#### [PROBLEM DESCRIPTION]
Everything in the records below should be set down again, word for word.

______________________________

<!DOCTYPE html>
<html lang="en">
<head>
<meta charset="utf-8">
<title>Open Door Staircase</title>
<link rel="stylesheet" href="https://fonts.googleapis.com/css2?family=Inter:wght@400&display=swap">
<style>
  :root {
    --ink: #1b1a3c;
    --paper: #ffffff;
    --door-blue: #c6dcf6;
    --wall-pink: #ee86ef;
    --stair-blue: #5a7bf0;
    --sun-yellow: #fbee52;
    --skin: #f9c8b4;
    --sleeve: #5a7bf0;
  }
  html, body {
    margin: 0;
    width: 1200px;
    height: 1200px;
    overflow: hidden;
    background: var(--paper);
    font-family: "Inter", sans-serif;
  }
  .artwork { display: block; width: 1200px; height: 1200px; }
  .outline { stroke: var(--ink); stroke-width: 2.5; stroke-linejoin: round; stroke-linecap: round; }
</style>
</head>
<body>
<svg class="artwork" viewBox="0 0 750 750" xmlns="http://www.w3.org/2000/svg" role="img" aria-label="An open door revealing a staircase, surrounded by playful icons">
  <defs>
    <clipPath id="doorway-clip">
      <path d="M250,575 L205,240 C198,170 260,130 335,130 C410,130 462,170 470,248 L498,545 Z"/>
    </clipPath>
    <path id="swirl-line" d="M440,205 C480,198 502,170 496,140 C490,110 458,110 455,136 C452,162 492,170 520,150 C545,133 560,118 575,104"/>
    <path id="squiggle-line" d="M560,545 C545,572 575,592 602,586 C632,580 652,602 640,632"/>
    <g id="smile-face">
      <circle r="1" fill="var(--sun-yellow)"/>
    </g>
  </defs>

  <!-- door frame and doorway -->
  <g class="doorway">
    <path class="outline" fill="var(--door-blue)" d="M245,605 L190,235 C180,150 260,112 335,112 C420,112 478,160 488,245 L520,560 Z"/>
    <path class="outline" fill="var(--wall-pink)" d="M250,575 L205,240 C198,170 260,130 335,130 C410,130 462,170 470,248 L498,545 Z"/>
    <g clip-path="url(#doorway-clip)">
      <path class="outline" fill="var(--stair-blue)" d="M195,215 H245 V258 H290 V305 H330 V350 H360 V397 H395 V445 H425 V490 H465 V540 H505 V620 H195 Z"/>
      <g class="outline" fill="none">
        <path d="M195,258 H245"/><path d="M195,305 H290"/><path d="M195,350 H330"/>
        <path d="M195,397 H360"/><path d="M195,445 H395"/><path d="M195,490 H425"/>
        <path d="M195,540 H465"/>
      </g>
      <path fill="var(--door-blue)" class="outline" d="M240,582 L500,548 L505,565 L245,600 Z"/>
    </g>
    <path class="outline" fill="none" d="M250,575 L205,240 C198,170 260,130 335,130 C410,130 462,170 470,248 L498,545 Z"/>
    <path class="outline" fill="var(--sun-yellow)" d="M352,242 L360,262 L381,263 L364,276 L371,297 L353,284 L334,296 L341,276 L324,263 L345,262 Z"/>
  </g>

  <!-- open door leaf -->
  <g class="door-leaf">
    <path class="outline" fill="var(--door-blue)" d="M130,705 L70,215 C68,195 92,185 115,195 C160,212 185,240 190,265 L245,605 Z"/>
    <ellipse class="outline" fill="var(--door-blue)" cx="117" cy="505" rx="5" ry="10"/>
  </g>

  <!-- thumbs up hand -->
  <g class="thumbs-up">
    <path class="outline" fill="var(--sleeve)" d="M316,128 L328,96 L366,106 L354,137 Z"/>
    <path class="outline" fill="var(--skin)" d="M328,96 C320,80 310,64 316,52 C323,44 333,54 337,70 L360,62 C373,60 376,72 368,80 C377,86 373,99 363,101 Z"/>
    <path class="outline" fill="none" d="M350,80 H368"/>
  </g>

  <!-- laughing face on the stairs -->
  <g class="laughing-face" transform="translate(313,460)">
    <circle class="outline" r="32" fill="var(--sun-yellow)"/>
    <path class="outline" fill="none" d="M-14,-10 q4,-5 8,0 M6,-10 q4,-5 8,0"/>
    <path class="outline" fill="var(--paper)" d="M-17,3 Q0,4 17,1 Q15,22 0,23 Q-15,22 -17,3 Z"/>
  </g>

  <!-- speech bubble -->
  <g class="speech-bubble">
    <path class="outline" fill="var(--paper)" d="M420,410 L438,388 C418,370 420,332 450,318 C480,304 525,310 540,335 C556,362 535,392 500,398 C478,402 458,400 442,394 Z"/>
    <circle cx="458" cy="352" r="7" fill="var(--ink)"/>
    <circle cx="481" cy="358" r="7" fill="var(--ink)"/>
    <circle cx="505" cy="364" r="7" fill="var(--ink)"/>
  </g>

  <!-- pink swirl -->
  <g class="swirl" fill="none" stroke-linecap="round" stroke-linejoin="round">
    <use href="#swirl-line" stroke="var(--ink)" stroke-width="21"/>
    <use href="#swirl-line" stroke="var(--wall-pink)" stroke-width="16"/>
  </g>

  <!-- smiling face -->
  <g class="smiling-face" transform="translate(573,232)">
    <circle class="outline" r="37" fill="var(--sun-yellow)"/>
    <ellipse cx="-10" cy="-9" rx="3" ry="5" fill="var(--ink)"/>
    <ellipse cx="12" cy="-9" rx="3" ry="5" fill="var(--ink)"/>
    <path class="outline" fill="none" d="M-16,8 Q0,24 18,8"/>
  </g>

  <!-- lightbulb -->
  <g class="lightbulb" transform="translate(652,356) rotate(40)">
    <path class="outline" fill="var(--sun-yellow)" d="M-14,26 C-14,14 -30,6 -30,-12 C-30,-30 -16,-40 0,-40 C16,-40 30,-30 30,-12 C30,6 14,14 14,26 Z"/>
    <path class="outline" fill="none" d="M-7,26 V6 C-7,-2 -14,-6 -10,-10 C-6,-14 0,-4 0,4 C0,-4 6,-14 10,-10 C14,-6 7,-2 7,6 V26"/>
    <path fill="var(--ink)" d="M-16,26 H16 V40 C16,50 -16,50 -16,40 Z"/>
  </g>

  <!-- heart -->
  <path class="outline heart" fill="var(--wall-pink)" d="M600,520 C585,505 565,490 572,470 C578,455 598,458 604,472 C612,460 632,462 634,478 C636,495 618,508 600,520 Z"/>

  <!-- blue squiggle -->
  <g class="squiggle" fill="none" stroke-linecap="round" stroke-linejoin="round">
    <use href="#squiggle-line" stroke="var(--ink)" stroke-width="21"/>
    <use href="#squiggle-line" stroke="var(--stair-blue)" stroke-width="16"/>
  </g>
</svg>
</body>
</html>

______________________________

#### [EXERCISE RESULT]
<!DOCTYPE html>
<html lang="en">
<head>
<meta charset="utf-8">
<title>Open Door Staircase</title>
<link rel="stylesheet" href="https://fonts.googleapis.com/css2?family=Inter:wght@400&display=swap">
<style>
  :root {
    --ink: #1b1a3c;
    --paper: #ffffff;
    --door-blue: #c6dcf6;
    --wall-pink: #ee86ef;
    --stair-blue: #5a7bf0;
    --sun-yellow: #fbee52;
    --skin: #f9c8b4;
    --sleeve: #5a7bf0;
  }
  html, body {
    margin: 0;
    width: 1200px;
    height: 1200px;
    overflow: hidden;
    background: var(--paper);
    font-family: "Inter", sans-serif;
  }
  .artwork { display: block; width: 1200px; height: 1200px; }
  .outline { stroke: var(--ink); stroke-width: 2.5; stroke-linejoin: round; stroke-linecap: round; }
</style>
</head>
<body>
<svg class="artwork" viewBox="0 0 750 750" xmlns="http://www.w3.org/2000/svg" role="img" aria-label="An open door revealing a staircase, surrounded by playful icons">
  <defs>
    <clipPath id="doorway-clip">
      <path d="M250,575 L205,240 C198,170 260,130 335,130 C410,130 462,170 470,248 L498,545 Z"/>
    </clipPath>
    <path id="swirl-line" d="M440,205 C480,198 502,170 496,140 C490,110 458,110 455,136 C452,162 492,170 520,150 C545,133 560,118 575,104"/>
    <path id="squiggle-line" d="M560,545 C545,572 575,592 602,586 C632,580 652,602 640,632"/>
    <g id="smile-face">
      <circle r="1" fill="var(--sun-yellow)"/>
    </g>
  </defs>

  <!-- door frame and doorway -->
  <g class="doorway">
    <path class="outline" fill="var(--door-blue)" d="M245,605 L190,235 C180,150 260,112 335,112 C420,112 478,160 488,245 L520,560 Z"/>
    <path class="outline" fill="var(--wall-pink)" d="M250,575 L205,240 C198,170 260,130 335,130 C410,130 462,170 470,248 L498,545 Z"/>
    <g clip-path="url(#doorway-clip)">
      <path class="outline" fill="var(--stair-blue)" d="M195,215 H245 V258 H290 V305 H330 V350 H360 V397 H395 V445 H425 V490 H465 V540 H505 V620 H195 Z"/>
      <g class="outline" fill="none">
        <path d="M195,258 H245"/><path d="M195,305 H290"/><path d="M195,350 H330"/>
        <path d="M195,397 H360"/><path d="M195,445 H395"/><path d="M195,490 H425"/>
        <path d="M195,540 H465"/>
      </g>
      <path fill="var(--door-blue)" class="outline" d="M240,582 L500,548 L505,565 L245,600 Z"/>
    </g>
    <path class="outline" fill="none" d="M250,575 L205,240 C198,170 260,130 335,130 C410,130 462,170 470,248 L498,545 Z"/>
    <path class="outline" fill="var(--sun-yellow)" d="M352,242 L360,262 L381,263 L364,276 L371,297 L353,284 L334,296 L341,276 L324,263 L345,262 Z"/>
  </g>

  <!-- open door leaf -->
  <g class="door-leaf">
    <path class="outline" fill="var(--door-blue)" d="M130,705 L70,215 C68,195 92,185 115,195 C160,212 185,240 190,265 L245,605 Z"/>
    <ellipse class="outline" fill="var(--door-blue)" cx="117" cy="505" rx="5" ry="10"/>
  </g>

  <!-- thumbs up hand -->
  <g class="thumbs-up">
    <path class="outline" fill="var(--sleeve)" d="M316,128 L328,96 L366,106 L354,137 Z"/>
    <path class="outline" fill="var(--skin)" d="M328,96 C320,80 310,64 316,52 C323,44 333,54 337,70 L360,62 C373,60 376,72 368,80 C377,86 373,99 363,101 Z"/>
    <path class="outline" fill="none" d="M350,80 H368"/>
  </g>

  <!-- laughing face on the stairs -->
  <g class="laughing-face" transform="translate(313,460)">
    <circle class="outline" r="32" fill="var(--sun-yellow)"/>
    <path class="outline" fill="none" d="M-14,-10 q4,-5 8,0 M6,-10 q4,-5 8,0"/>
    <path class="outline" fill="var(--paper)" d="M-17,3 Q0,4 17,1 Q15,22 0,23 Q-15,22 -17,3 Z"/>
  </g>

  <!-- speech bubble -->
  <g class="speech-bubble">
    <path class="outline" fill="var(--paper)" d="M420,410 L438,388 C418,370 420,332 450,318 C480,304 525,310 540,335 C556,362 535,392 500,398 C478,402 458,400 442,394 Z"/>
    <circle cx="458" cy="352" r="7" fill="var(--ink)"/>
    <circle cx="481" cy="358" r="7" fill="var(--ink)"/>
    <circle cx="505" cy="364" r="7" fill="var(--ink)"/>
  </g>

  <!-- pink swirl -->
  <g class="swirl" fill="none" stroke-linecap="round" stroke-linejoin="round">
    <use href="#swirl-line" stroke="var(--ink)" stroke-width="21"/>
    <use href="#swirl-line" stroke="var(--wall-pink)" stroke-width="16"/>
  </g>

  <!-- smiling face -->
  <g class="smiling-face" transform="translate(573,232)">
    <circle class="outline" r="37" fill="var(--sun-yellow)"/>
    <ellipse cx="-10" cy="-9" rx="3" ry="5" fill="var(--ink)"/>
    <ellipse cx="12" cy="-9" rx="3" ry="5" fill="var(--ink)"/>
    <path class="outline" fill="none" d="M-16,8 Q0,24 18,8"/>
  </g>

  <!-- lightbulb -->
  <g class="lightbulb" transform="translate(652,356) rotate(40)">
    <path class="outline" fill="var(--sun-yellow)" d="M-14,26 C-14,14 -30,6 -30,-12 C-30,-30 -16,-40 0,-40 C16,-40 30,-30 30,-12 C30,6 14,14 14,26 Z"/>
    <path class="outline" fill="none" d="M-7,26 V6 C-7,-2 -14,-6 -10,-10 C-6,-14 0,-4 0,4 C0,-4 6,-14 10,-10 C14,-6 7,-2 7,6 V26"/>
    <path fill="var(--ink)" d="M-16,26 H16 V40 C16,50 -16,50 -16,40 Z"/>
  </g>

  <!-- heart -->
  <path class="outline heart" fill="var(--wall-pink)" d="M600,520 C585,505 565,490 572,470 C578,455 598,458 604,472 C612,460 632,462 634,478 C636,495 618,508 600,520 Z"/>

  <!-- blue squiggle -->
  <g class="squiggle" fill="none" stroke-linecap="round" stroke-linejoin="round">
    <use href="#squiggle-line" stroke="var(--ink)" stroke-width="21"/>
    <use href="#squiggle-line" stroke="var(--stair-blue)" stroke-width="16"/>
  </g>
</svg>
</body>
</html>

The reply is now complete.